## EXERCISE
Take every line from the entries below that includes the word "href" and copy it.

Extracted records
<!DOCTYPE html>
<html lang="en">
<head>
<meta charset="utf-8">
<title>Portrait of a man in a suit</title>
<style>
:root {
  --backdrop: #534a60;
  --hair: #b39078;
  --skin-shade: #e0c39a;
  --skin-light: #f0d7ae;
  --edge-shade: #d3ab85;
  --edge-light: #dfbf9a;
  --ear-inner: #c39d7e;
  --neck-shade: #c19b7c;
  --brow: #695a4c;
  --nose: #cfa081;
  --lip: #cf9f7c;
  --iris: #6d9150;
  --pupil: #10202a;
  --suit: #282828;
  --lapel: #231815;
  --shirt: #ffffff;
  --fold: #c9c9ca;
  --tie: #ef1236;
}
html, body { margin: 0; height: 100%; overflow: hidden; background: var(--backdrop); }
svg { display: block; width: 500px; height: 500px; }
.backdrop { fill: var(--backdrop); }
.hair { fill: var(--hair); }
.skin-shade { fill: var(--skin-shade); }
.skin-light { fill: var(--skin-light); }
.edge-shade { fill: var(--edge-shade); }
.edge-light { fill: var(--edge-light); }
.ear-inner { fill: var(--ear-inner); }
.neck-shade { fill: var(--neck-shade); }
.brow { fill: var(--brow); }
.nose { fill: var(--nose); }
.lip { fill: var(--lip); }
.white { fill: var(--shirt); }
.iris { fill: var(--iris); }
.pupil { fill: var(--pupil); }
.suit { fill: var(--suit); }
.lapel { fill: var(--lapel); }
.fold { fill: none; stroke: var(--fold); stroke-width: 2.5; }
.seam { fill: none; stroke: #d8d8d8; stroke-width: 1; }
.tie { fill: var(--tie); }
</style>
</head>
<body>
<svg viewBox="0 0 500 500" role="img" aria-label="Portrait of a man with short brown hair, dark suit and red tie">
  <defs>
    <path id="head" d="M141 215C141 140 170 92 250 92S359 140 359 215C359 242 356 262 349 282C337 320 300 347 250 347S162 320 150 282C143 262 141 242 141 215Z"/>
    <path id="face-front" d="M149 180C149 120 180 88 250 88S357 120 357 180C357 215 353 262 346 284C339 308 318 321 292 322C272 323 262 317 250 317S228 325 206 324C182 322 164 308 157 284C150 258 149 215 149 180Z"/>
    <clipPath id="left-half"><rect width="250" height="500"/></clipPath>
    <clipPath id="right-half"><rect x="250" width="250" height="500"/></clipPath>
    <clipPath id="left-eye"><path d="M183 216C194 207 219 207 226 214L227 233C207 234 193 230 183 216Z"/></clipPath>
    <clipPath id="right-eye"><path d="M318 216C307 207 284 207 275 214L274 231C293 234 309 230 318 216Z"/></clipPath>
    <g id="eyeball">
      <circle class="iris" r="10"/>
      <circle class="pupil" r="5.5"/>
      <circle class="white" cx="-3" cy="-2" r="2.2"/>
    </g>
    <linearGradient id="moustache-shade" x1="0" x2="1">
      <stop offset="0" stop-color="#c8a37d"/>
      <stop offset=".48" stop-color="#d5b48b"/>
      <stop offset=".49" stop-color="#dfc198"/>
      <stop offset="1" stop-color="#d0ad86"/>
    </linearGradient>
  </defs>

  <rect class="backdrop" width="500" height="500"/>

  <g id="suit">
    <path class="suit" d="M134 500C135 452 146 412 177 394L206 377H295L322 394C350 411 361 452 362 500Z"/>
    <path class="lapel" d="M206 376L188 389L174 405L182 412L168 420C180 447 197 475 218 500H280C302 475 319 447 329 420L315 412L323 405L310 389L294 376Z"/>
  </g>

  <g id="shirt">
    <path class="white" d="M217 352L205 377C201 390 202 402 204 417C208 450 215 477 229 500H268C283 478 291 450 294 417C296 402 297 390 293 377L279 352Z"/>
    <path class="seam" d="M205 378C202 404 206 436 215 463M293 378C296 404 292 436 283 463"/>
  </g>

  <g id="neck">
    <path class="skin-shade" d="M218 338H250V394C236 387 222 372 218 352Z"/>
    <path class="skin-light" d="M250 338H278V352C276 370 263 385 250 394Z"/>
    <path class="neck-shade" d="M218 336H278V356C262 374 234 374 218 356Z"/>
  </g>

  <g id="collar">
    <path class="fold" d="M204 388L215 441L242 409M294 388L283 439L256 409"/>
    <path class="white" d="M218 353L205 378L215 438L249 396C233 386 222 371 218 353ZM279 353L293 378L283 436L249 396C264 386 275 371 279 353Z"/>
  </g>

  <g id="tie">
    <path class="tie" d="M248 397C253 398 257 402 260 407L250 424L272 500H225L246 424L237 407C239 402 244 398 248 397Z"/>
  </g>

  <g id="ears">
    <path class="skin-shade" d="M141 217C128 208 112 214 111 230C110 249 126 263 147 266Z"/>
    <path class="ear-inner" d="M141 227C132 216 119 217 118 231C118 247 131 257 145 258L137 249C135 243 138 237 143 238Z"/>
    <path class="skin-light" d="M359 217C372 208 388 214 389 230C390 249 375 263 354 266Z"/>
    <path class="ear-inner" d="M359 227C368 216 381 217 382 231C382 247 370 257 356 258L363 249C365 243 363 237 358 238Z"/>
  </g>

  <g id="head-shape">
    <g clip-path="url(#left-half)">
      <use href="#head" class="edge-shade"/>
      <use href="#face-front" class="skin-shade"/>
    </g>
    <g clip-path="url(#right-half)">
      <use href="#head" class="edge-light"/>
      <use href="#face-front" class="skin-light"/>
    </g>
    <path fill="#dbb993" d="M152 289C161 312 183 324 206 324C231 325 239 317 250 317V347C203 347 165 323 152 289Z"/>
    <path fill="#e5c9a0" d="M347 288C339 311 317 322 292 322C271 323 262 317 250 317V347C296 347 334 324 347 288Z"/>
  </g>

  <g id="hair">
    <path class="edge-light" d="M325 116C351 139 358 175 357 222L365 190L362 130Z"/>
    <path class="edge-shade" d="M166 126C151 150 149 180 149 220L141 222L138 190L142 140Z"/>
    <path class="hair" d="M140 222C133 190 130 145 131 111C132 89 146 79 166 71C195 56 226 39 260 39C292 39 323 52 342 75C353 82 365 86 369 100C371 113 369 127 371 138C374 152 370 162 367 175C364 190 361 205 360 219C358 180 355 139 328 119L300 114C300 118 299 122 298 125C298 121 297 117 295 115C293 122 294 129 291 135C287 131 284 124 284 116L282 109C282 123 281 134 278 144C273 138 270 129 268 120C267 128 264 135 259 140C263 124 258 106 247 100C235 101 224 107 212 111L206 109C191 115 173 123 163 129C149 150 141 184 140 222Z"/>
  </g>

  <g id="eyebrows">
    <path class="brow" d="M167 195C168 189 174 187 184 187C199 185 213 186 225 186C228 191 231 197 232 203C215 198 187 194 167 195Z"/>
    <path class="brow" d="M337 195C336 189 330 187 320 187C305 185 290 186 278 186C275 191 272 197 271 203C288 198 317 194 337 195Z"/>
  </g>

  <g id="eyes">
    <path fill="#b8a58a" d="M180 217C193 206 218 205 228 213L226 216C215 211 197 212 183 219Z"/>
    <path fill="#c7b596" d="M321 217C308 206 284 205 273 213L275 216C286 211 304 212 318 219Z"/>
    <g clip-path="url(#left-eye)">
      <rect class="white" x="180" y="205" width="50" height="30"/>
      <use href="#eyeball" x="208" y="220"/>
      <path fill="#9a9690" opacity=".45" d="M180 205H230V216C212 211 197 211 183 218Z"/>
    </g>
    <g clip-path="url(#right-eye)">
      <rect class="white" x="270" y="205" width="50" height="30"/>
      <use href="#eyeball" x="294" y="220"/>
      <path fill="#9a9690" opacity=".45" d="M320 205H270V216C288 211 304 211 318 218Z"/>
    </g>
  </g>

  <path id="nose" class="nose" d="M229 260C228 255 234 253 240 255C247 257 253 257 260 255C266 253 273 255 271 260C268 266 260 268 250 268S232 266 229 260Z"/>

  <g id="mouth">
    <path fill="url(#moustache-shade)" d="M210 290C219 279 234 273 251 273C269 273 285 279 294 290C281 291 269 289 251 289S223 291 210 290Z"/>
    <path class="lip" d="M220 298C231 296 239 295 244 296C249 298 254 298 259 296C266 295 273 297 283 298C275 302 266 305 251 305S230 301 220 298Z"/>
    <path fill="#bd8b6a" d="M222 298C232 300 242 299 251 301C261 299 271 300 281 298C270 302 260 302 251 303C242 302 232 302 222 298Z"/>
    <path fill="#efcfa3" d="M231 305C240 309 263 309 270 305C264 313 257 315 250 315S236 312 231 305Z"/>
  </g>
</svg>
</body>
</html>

## OUTPUT FOR THIS TASK
      <use href="#head" class="edge-shade"/>
      <use href="#face-front" class="skin-shade"/>
      <use href="#head" class="edge-light"/>
      <use href="#face-front" class="skin-light"/>
      <use href="#eyeball" x="208" y="220"/>
      <use href="#eyeball" x="294" y="220"/>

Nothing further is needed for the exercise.